[Opening THE INPUT section]
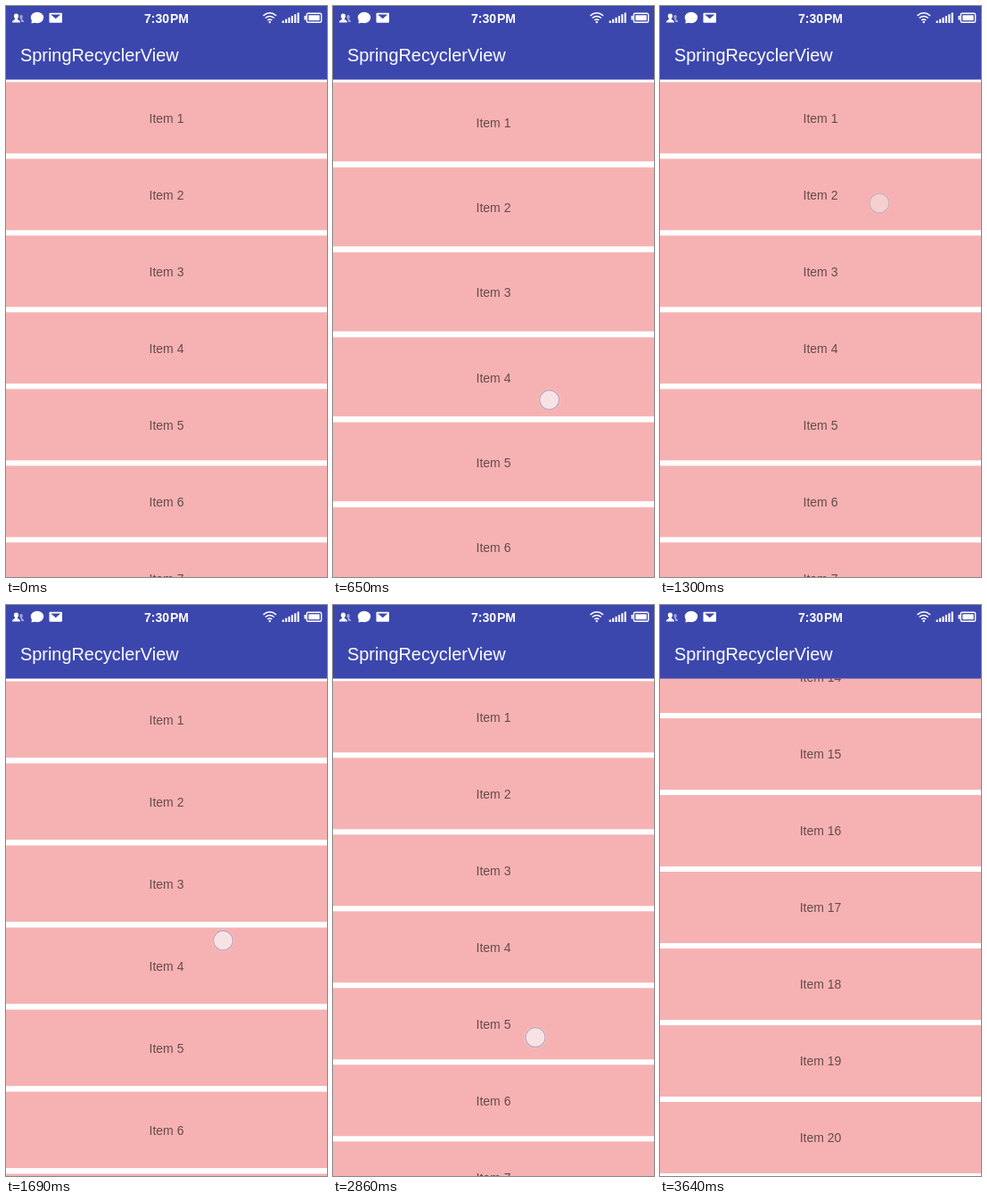
An HTML page that plays this animation: 360 by 640 pixels, repeating every 3.77 s.

```html
<!DOCTYPE html>
<html lang="en">
<head>
<meta charset="utf-8">
<title>SpringRecyclerView</title>
<style>
  html, body { margin: 0; width: 100%; height: 100%; overflow: hidden; background: #fff; }
  svg { display: block; width: 360px; height: 640px; font-family: "Liberation Sans", Arial, sans-serif; }
  #list rect { fill: #f6b2b3; }
  #list text { font-size: 14px; fill: #664a4b; text-anchor: middle; }
</style>
</head>
<body>
<svg viewBox="0 0 360 640">
  <rect width="360" height="640" fill="#fff"/>
  <g id="list"></g>
  <g id="touch">
    <circle r="12.500" fill="#fff" opacity=".25"/>
    <circle r="11" fill="#f6e6e6" fill-opacity=".9" stroke="#c3a6bd" stroke-width="1.300"/>
  </g>

  <rect width="360" height="82.500" fill="#3c47ae"/>
  <g fill="#fff">
    <text x="16" y="62" font-size="19.900">SpringRecyclerView</text>
    <text x="155" y="18.500" font-size="14" font-weight="bold" word-spacing="-2.900">7:30 PM</text>

    <!-- contacts, chat, mail -->
    <path d="M11.500 8.500c-3.500 0-3 4.500-1.300 5.500c0 2-3.200 1.500-3.200 4.500h9c0-3-3.200-2.500-3.200-4.500c1.700-1 2.200-5.500-1.300-5.500z"/>
    <path d="M17 10c-2 0-2 3-.8 4.300c0 1.500 1 1.500 1 3.700h3c0-2.700-2.200-2.200-2.200-3.700c1.200-1.300 1.200-4.300-1-4.300z" opacity=".5"/>
    <ellipse cx="35" cy="13" rx="7.200" ry="6.200"/>
    <path d="M29 15l-.5 4.500 5-1z"/>
    <rect x="48.500" y="7.800" width="14.500" height="11" rx="1"/>
    <path d="M50.200 9.500h11.100l-5.550 4.800z" fill="#3c47ae"/>

    <!-- wifi, signal, battery -->
    <g fill="none" stroke="#fff" stroke-width="1.500">
      <path d="M288.500 10.800q7.300-6 14.600 0M290.800 13.500q5-4 10 0M293.200 16q2.600-2 5.200 0"/>
      <rect x="337.300" y="8.300" width="16.400" height="9.900" rx="1.500" stroke-width="1.400"/>
    </g>
    <circle cx="295.800" cy="18" r="1.200"/>
    <g id="signal"></g>
    <rect x="339.300" y="10.300" width="12.400" height="5.900"/>
    <rect x="334.500" y="11" width="2" height="4.500"/>
  </g>
</svg>

<script>
const LOOP = 3770, STEP = 130, TOP = 82.3, BOTTOM = 640, PITCH = 86, COUNT = 20;
const END = COUNT * PITCH, MAX_SCROLL = END - (BOTTOM - TOP);
const DRAG_TIME = 780, FLICK_TIME = 390, RETURN_TIME = 364;
const FLICK_START = 2730, SCROLL_START = 2860, SCROLL_END = SCROLL_START + FLICK_TIME;
const pulls = [{ at: 130, from: 203, to: 521 }, { at: 1300, from: 221, to: 531 }];

const $ = id => document.getElementById(id);
const list = $('list'), touch = $('touch');

for (let i = 0; i < COUNT; i++) {
  list.innerHTML += `<rect y="${i * PITCH + 3}" width="360" height="80"/>
    <text x="180" y="${i * PITCH + 48.4}">Item ${i + 1}</text>`;
}
for (let i = 0; i < 6; i++) {
  const h = 2.5 + 1.8 * i;
  $('signal').innerHTML += `<rect x="${309.7 + 3.4 * i}" y="${19 - h}" width="2.1" height="${h}"/>`;
}

const clamp = u => Math.max(0, Math.min(1, u));
const ease = u => (1 - Math.cos(Math.PI * clamp(u))) / 2;
const settle = dt => 1 - ease(dt / RETURN_TIME);
const fade = u => u < 0 || u > 1 ? 0 : Math.min(1, .6 + 3 * u, .35 + 4 * (1 - u));

function moveTouch(x, y, opacity) {
  touch.setAttribute('transform', `translate(${x} ${y})`);
  touch.setAttribute('opacity', opacity);
}

function stretchList(edge, origin, amount) {
  list.setAttribute('transform', `translate(0 ${edge}) scale(1 ${1 + amount}) translate(0 ${-origin})`);
}

function drawPull(t) {
  const { at, from, to } = pulls.findLast(p => t >= p.at) ?? pulls[0];
  const u = (t - at) / DRAG_TIME;
  const drag = (to - from) * ease(u);
  moveTouch(246 - 5 * u, from + drag, fade(u));
  stretchList(TOP, 0, drag * .00045 * settle(t - at - DRAG_TIME));
}

function drawFlick(t) {
  const u = (t - FLICK_START) / FLICK_TIME;
  moveTouch(225 + 18 * u * u, 488 - 270 * u ** 4, fade(u));
  if (t < SCROLL_END) {
    stretchList(TOP, MAX_SCROLL * clamp((t - SCROLL_START) / FLICK_TIME) ** 2, 0);
  } else {
    stretchList(BOTTOM, END, .05 * settle(t - SCROLL_END));
  }
}

const start = performance.now();
function tick() {
  // The screen refreshes in fixed steps
  const t = Math.floor((performance.now() - start) % LOOP / STEP) * STEP;
  (t < FLICK_START ? drawPull : drawFlick)(t);
  requestAnimationFrame(tick);
}
tick();
</script>
</body>
</html>
```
[Closing THE INPUT section]
Your answer must contain the full data, repeated exactly, without pictures.

### EXERCISE OUTPUT
An HTML page that plays this animation: 360 by 640 pixels, repeating every 3.77 s.

```html
<!DOCTYPE html>
<html lang="en">
<head>
<meta charset="utf-8">
<title>SpringRecyclerView</title>
<style>
  html, body { margin: 0; width: 100%; height: 100%; overflow: hidden; background: #fff; }
  svg { display: block; width: 360px; height: 640px; font-family: "Liberation Sans", Arial, sans-serif; }
  #list rect { fill: #f6b2b3; }
  #list text { font-size: 14px; fill: #664a4b; text-anchor: middle; }
</style>
</head>
<body>
<svg viewBox="0 0 360 640">
  <rect width="360" height="640" fill="#fff"/>
  <g id="list"></g>
  <g id="touch">
    <circle r="12.500" fill="#fff" opacity=".25"/>
    <circle r="11" fill="#f6e6e6" fill-opacity=".9" stroke="#c3a6bd" stroke-width="1.300"/>
  </g>

  <rect width="360" height="82.500" fill="#3c47ae"/>
  <g fill="#fff">
    <text x="16" y="62" font-size="19.900">SpringRecyclerView</text>
    <text x="155" y="18.500" font-size="14" font-weight="bold" word-spacing="-2.900">7:30 PM</text>

    <!-- contacts, chat, mail -->
    <path d="M11.500 8.500c-3.500 0-3 4.500-1.300 5.500c0 2-3.200 1.500-3.200 4.500h9c0-3-3.200-2.500-3.200-4.500c1.700-1 2.200-5.500-1.300-5.500z"/>
    <path d="M17 10c-2 0-2 3-.8 4.300c0 1.500 1 1.500 1 3.700h3c0-2.700-2.200-2.200-2.200-3.700c1.200-1.300 1.200-4.300-1-4.300z" opacity=".5"/>
    <ellipse cx="35" cy="13" rx="7.200" ry="6.200"/>
    <path d="M29 15l-.5 4.500 5-1z"/>
    <rect x="48.500" y="7.800" width="14.500" height="11" rx="1"/>
    <path d="M50.200 9.500h11.100l-5.550 4.800z" fill="#3c47ae"/>

    <!-- wifi, signal, battery -->
    <g fill="none" stroke="#fff" stroke-width="1.500">
      <path d="M288.500 10.800q7.300-6 14.600 0M290.800 13.500q5-4 10 0M293.200 16q2.600-2 5.200 0"/>
      <rect x="337.300" y="8.300" width="16.400" height="9.900" rx="1.500" stroke-width="1.400"/>
    </g>
    <circle cx="295.800" cy="18" r="1.200"/>
    <g id="signal"></g>
    <rect x="339.300" y="10.300" width="12.400" height="5.900"/>
    <rect x="334.500" y="11" width="2" height="4.500"/>
  </g>
</svg>

<script>
const LOOP = 3770, STEP = 130, TOP = 82.3, BOTTOM = 640, PITCH = 86, COUNT = 20;
const END = COUNT * PITCH, MAX_SCROLL = END - (BOTTOM - TOP);
const DRAG_TIME = 780, FLICK_TIME = 390, RETURN_TIME = 364;
const FLICK_START = 2730, SCROLL_START = 2860, SCROLL_END = SCROLL_START + FLICK_TIME;
const pulls = [{ at: 130, from: 203, to: 521 }, { at: 1300, from: 221, to: 531 }];

const $ = id => document.getElementById(id);
const list = $('list'), touch = $('touch');

for (let i = 0; i < COUNT; i++) {
  list.innerHTML += `<rect y="${i * PITCH + 3}" width="360" height="80"/>
    <text x="180" y="${i * PITCH + 48.4}">Item ${i + 1}</text>`;
}
for (let i = 0; i < 6; i++) {
  const h = 2.5 + 1.8 * i;
  $('signal').innerHTML += `<rect x="${309.7 + 3.4 * i}" y="${19 - h}" width="2.1" height="${h}"/>`;
}

const clamp = u => Math.max(0, Math.min(1, u));
const ease = u => (1 - Math.cos(Math.PI * clamp(u))) / 2;
const settle = dt => 1 - ease(dt / RETURN_TIME);
const fade = u => u < 0 || u > 1 ? 0 : Math.min(1, .6 + 3 * u, .35 + 4 * (1 - u));

function moveTouch(x, y, opacity) {
  touch.setAttribute('transform', `translate(${x} ${y})`);
  touch.setAttribute('opacity', opacity);
}

function stretchList(edge, origin, amount) {
  list.setAttribute('transform', `translate(0 ${edge}) scale(1 ${1 + amount}) translate(0 ${-origin})`);
}

function drawPull(t) {
  const { at, from, to } = pulls.findLast(p => t >= p.at) ?? pulls[0];
  const u = (t - at) / DRAG_TIME;
  const drag = (to - from) * ease(u);
  moveTouch(246 - 5 * u, from + drag, fade(u));
  stretchList(TOP, 0, drag * .00045 * settle(t - at - DRAG_TIME));
}

function drawFlick(t) {
  const u = (t - FLICK_START) / FLICK_TIME;
  moveTouch(225 + 18 * u * u, 488 - 270 * u ** 4, fade(u));
  if (t < SCROLL_END) {
    stretchList(TOP, MAX_SCROLL * clamp((t - SCROLL_START) / FLICK_TIME) ** 2, 0);
  } else {
    stretchList(BOTTOM, END, .05 * settle(t - SCROLL_END));
  }
}

const start = performance.now();
function tick() {
  // The screen refreshes in fixed steps
  const t = Math.floor((performance.now() - start) % LOOP / STEP) * STEP;
  (t < FLICK_START ? drawPull : drawFlick)(t);
  requestAnimationFrame(tick);
}
tick();
</script>
</body>
</html>
```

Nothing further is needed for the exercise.